On this earth all is temptation. Crosses tempt us by irritating our pride, and prosperity by flattering it. Our life is a continual combat... We must pass on unmoved, while temptations rage around us, as the traveler, overtaken by a storm, simply wraps his cloak more closely about him, and pushes on more vigorously toward his destined home.

He who will not curb his passion, will wish that undone which his grief and resentment suggested, while he violently plies his revenge with unsated rancor. Rage is a short madness. Rule your passion, which commands, if it do not obey; do not restrain it with a bridle, and with fetters.

Sacredness of human life! The world has never believed it! It has been with life that we settled our quarrels, won wives, gold and land, defended ideas, imposed religions. We have held that a death toll was a necessary part of every human achievement, whether sport, war, or industry. A moment’s rage over the horror of it, and we have sunk into indifference.

Music exalts each joy, allays each grief, expels diseases, softens every pain, subdues the rage and poison and of plague.

Heaven has no rage like love to hatred turned.

Those who rage today against the ideals of reason and of individual freedom, and seek to impose an insensate state of slavery by means of brutal force, rightly see in the Jews irreconcilable opponents.

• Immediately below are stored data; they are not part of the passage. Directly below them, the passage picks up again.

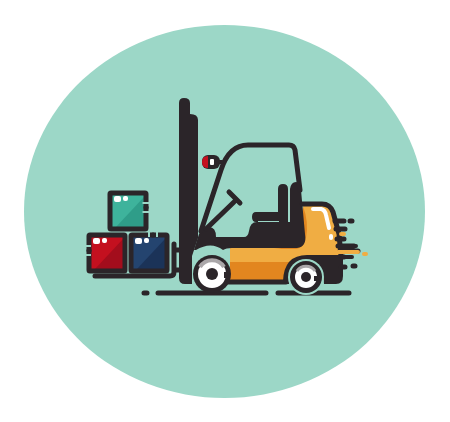
<!DOCTYPE html>
<html lang="en">
<head>
<meta charset="utf-8">
<title>Forklift illustration</title>
<style>
:root{--mint:#9cd7c7;--ink:#2b2529;--yellow:#f0ad43;--orange:#e2861f;--red:#c4101f;--red-dark:#a30d1c;--navy:#24446f;--navy-dark:#1b3358;--teal:#3eb39c;--teal-dark:#2f9d89;--white:#fff}
html,body{margin:0;width:450px;height:422px;overflow:hidden;background:var(--white)}
svg{display:block}
.mint{fill:var(--mint)}
.ink{fill:var(--ink)}
.yellow{fill:var(--yellow)}
.orange{fill:var(--orange)}
.white{fill:var(--white)}
.line{fill:none;stroke:var(--ink);stroke-width:5;stroke-linecap:round;stroke-linejoin:round}
.thin{stroke-width:4}
.shine{fill:none;stroke:var(--white);stroke-width:4;stroke-linecap:round;stroke-linejoin:round}
</style>
</head>
<body>
<svg width="450" height="422" viewBox="0 0 450 422" role="img" aria-label="Forklift carrying three boxes">
<defs>
<g id="box-frame">
<rect class="line" x="2" y="2" width="36" height="36" rx="1"/>
<rect class="white" x="6" y="5" width="7" height="6" rx="2"/>
<rect class="white" x="15" y="5" width="5" height="5" rx="2"/>
</g>
</defs>

<ellipse class="mint" cx="224.500" cy="211.500" rx="200.500" ry="186.500"/>

<g id="ground" class="line">
<path d="M144 293h3M158 293h108M278 293h71"/>
</g>

<g id="boxes">
<g transform="translate(108 191)">
<rect x="2" y="2" width="36" height="36" fill="var(--teal)"/>
<path d="M36 6V36H8Z" fill="var(--teal-dark)"/>
<use href="#box-frame"/>
<path stroke="var(--mint)" stroke-width="7" d="M38 11v2M38 20v2"/>
<path class="line" d="M38 16.500h.1"/>
</g>
<g transform="translate(87 233)">
<rect x="2" y="2" width="36" height="36" fill="var(--red)"/>
<path d="M36 6V36H8Z" fill="var(--red-dark)"/>
<use href="#box-frame"/>
<path stroke="var(--mint)" stroke-width="6" d="M1 12v2M1 21v2"/>
<path class="line" d="M2 17.500h.1"/>
</g>
<g transform="translate(129 233)">
<rect x="2" y="2" width="36" height="36" fill="var(--navy)"/>
<path d="M36 6V36H8Z" fill="var(--navy-dark)"/>
<use href="#box-frame"/>
<path stroke="var(--mint)" stroke-width="6" d="M19 1h2M27 1h2"/>
<path class="line" d="M24 2h.1"/>
</g>
</g>

<g id="fork" class="line">
<path d="M95 276h75q4 0 4-4V244M174 250h8M174 270h8"/>
</g>

<g id="body">
<path class="yellow" d="M303 204h20q7 0 10 8l6 24v44H230V246h68q7-2 8-10Z"/>
<path class="orange" d="M230 262h62l-7 18h-55Z"/>
<path class="orange" d="M303 206q6 16 3 32-2 10-10 11h-22q20-2 26-10Z"/>
<path class="ink" d="M202 229q2-3 7-2 7 0 7 10h28q4 0 5-6 1-9 8-9h33v-33q1-7 6-7 4 0 5 8l4 44q2 13-8 14h-65q-6 0-9 2-12-9-27 0H194l5-16Z"/>
<path class="ink" d="M283 281q1-26 24-26h36v21q0 8-7 8h-12q0-20-18-20-16 0-17 20h-6Z"/>
<path class="line" d="M302 204h20q8 0 11 8l6 22 2 22M228 282h58"/>
<path class="shine" d="M313 209h8q4 1 5 6l3 13" stroke-width="5"/>
<path class="shine" d="M331 236v2"/>
</g>

<g id="speed-lines">
<path class="line" d="M335 221h9M350 221h2M336 229h9M338 246h16M340 251h18M342 257h2M341 267h4M353 266h2M337 239h7"/>
<path d="M338 252h20M364 254h2M341 234h3" fill="none" stroke="var(--yellow)" stroke-width="4" stroke-linecap="round"/>
<path class="line thin" d="M339 246h17M341 257h11"/>
</g>

<g id="cab">
<path class="line" d="M201 231l20-61q8-25 27-25h41q5 0 6 5l5 40"/>
<path class="line" d="M206 229l28-27M229 192l11 11"/>
<path class="ink" d="M278 189q0-5 5-5t5 5v33h-32q-4 0-4-5t4-5h22Z"/>
<path class="mint" d="M258 221h21v1h-21Z"/>
</g>

<g id="lamp">
<path class="line thin" d="M216 162h6"/>
<rect class="ink" x="202" y="155" width="18" height="14" rx="6"/>
<path d="M208 156q-6 0-6 6t6 6Z" fill="var(--red)"/>
<rect class="white" x="210" y="159" width="4" height="6" rx="1"/>
</g>

<g id="mast" class="ink">
<path d="M179 103q0-5 5-5 6 0 6 5v11q8 0 8 6v118l-6 18v28h-7q-6 0-6-6Z"/>
</g>

<g id="wheels">
<circle class="ink" cx="212" cy="274" r="19"/>
<circle class="white" cx="212" cy="274" r="14"/>
<path d="M200 267a14 14 0 0 1 24 0" fill="none" stroke="#aaa7a9" stroke-width="4"/>
<circle class="ink" cx="212" cy="274" r="6"/>
<path class="ink" d="M224 272h6v6h-6Z"/>
<circle class="mint" cx="306" cy="277" r="18"/>
<circle class="ink" cx="306" cy="277" r="16"/>
<circle class="white" cx="306" cy="277" r="11"/>
<path d="M297 271a11 11 0 0 1 18 0" fill="none" stroke="#aaa7a9" stroke-width="3"/>
<circle class="ink" cx="306" cy="277" r="5"/>
<path class="ink" d="M314 276h6v5h-6Z"/>
</g>
</svg>
</body>
</html>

People who fly into rage always make a bad landing.

Humility is the most excellent natural cure for anger in the world, for he, that by daily considering his own infirmities and failings, makes the error of his servant or neighbor to be his own case, and remembers that he daily needs God’s pardon and his brother’s charity, will not be apt to rage at the levities, or misfortunes, or indiscretions of another.

The man who is just and resolute will not be moved from his settled purpose, either by the misdirected rage of his fellow citizens, or by the threats of an imperious tryant.

Sacredness of human life! The world has never believed it! It has been with life that we settled our quarrels, won wives, gold, and land, defended ideas, imposed religions. We have held that a death toll was a necessary part of every human achievement, whether sport, war, or industry. A moment's rage over the horror of it; and we have sunk into indifference.

By patience and time we sever what strength and rage could never.

Depression is rage spread thin.

When one is transported by rage it is best to observe attentively the effects on those who deliver themselves over to the same passion.

Evil must never be fought with rage or hatred, for that will only make it stronger. You must never fear the evil ones, for your fear will consume and destroy you. Instead, fight the evil spirits with love and compassion, for those are our greatest weapons.

Nothing can allay the rage of biting envy.

Rage, rage against the dying of the light.

For the sake of humanity, it is devoutly to be wished that the manly employment of agriculture, and the humanizing benefit of commerce, would supersede the waste of war and the rage of conquest; that the swords might be turned into ploughshares, the spears into pruning-hooks, and, as the Scriptures express it, "the nations learn war no more."

The man who is just and resolute will not be moved from his settled purpose, either by the misdirected rage of his fellow citizens, or by the threats of an imperious tyrant.

Clinical experience has indicated that where a child has been exposed early in his live to episodes of physical violence, whether he himself is the victim or ... the witness, he will often later demonstrate similar outbursts of uncontrollable rage and violence of his own. Aggression becomes an easy outlet through which the child's frustrations and tensions flow, not just because of a simple matter of learning that can be just as simply unlearned, not just because he is imitating a bad behavior model and can be taught to imitate something more constructive, but because these traumatic experiences have overwhelmed him. His own emotional development is too immature to withstand the crippling inner effects of outer violence. Something happens to the child's character, to his sense of reality, to the development of his controls against impulses that may not later be changed easily but which may lead to reactions that in turn provoke more reactions - one or more of which may be criminal. Then society reacts against him for what he did, but more for what all of us have done - unpleasantly - to one another. Upon him is laid the iniquity of us all.